● PROBLEM STATEMENT: Only the lines from the beginning of the entries through the one with "0; background: var(--background);" should be written out, please, exactly and without any pictures.

Collected data:
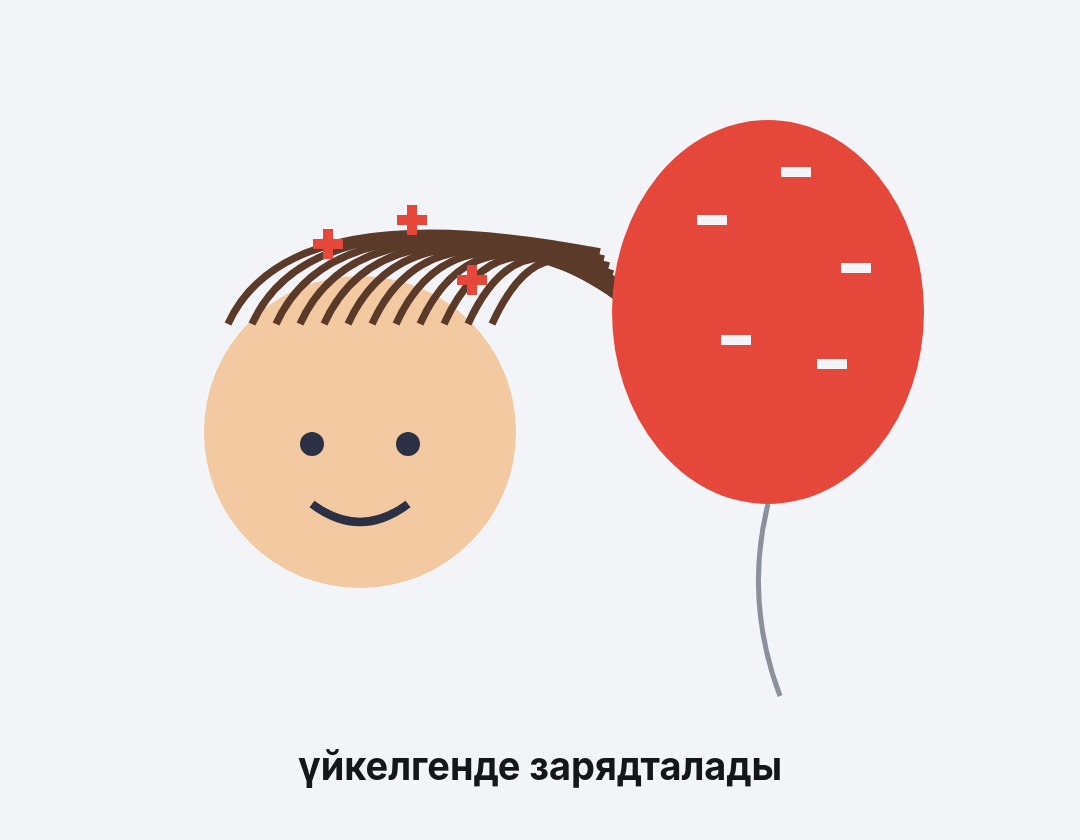
<!DOCTYPE html>
<html lang="kk">
<head>
<meta charset="utf-8">
<title>үйкелгенде зарядталады</title>
<style>
:root {
  --background: #f2f4f8;
  --skin: #f2c9a1;
  --hair: #5b3a29;
  --features: #2b3044;
  --balloon: #e5483a;
  --string: #8a919b;
  --text: #14161a;
}
html, body { margin: 0; background: var(--background); overflow: hidden; }
svg { display: block; width: 1080px; height: 840px; }
.head { fill: var(--skin); }
.eye { fill: var(--features); }
.mouth, .hair, .string { fill: none; }
.mouth { stroke: var(--features); stroke-width: 8.4; }
.hair { stroke: var(--hair); stroke-width: 7.4; }
.string { stroke: var(--string); stroke-width: 5; }
.balloon, .positive { fill: var(--balloon); }
.negative { fill: var(--background); }
.caption { fill: var(--text); font: 700 40px Inter, "Noto Sans", sans-serif; text-anchor: middle; }
</style>
</head>
<body>
<svg viewBox="0 0 1080 840" xmlns="http://www.w3.org/2000/svg">
  <defs>
    <path id="plus" d="M-5-15H5V-5H15V5H5V15H-5V5H-15V-5H-5Z"/>
    <rect id="minus" x="-15" y="-5" width="30" height="10"/>
  </defs>

  <g id="face">
    <circle class="head" cx="360" cy="432" r="156"/>
    <circle class="eye" cx="312" cy="444" r="12"/>
    <circle class="eye" cx="408" cy="444" r="12"/>
    <path class="mouth" d="M312 504Q360 540 408 504"/>
  </g>

  <g id="hair" class="hair">
    <path d="M228 324Q288 192 600 252"/>
    <path d="M252 324Q312 192 604 259"/>
    <path d="M276 324Q336 192 609 266"/>
    <path d="M300 324Q360 192 613 274"/>
    <path d="M324 324Q384 192 618 281"/>
    <path d="M348 324Q408 192 622 288"/>
    <path d="M372 324Q432 192 626 295"/>
    <path d="M396 324Q456 192 631 302"/>
    <path d="M420 324Q480 192 635 310"/>
    <path d="M444 324Q504 192 640 317"/>
    <path d="M468 324Q528 192 644 324"/>
    <path d="M492 324Q552 192 648 331"/>
  </g>

  <g id="balloon">
    <path class="string" d="M768 504Q744 600 780 696"/>
    <ellipse class="balloon" cx="768" cy="312" rx="156" ry="192"/>
  </g>

  <g id="positive-charges" class="positive">
    <use href="#plus" x="328" y="244"/>
    <use href="#plus" x="412" y="220"/>
    <use href="#plus" x="472" y="280"/>
  </g>

  <g id="negative-charges" class="negative">
    <use href="#minus" x="796" y="172"/>
    <use href="#minus" x="712" y="220"/>
    <use href="#minus" x="856" y="268"/>
    <use href="#minus" x="736" y="340"/>
    <use href="#minus" x="832" y="364"/>
  </g>

  <text class="caption" x="540" y="780" textLength="484" lengthAdjust="spacingAndGlyphs">үйкелгенде зарядталады</text>
</svg>
</body>
</html>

● YOUR SOLUTION:
<!DOCTYPE html>
<html lang="kk">
<head>
<meta charset="utf-8">
<title>үйкелгенде зарядталады</title>
<style>
:root {
  --background: #f2f4f8;
  --skin: #f2c9a1;
  --hair: #5b3a29;
  --features: #2b3044;
  --balloon: #e5483a;
  --string: #8a919b;
  --text: #14161a;
}
html, body { margin: 0; background: var(--background); overflow: hidden; }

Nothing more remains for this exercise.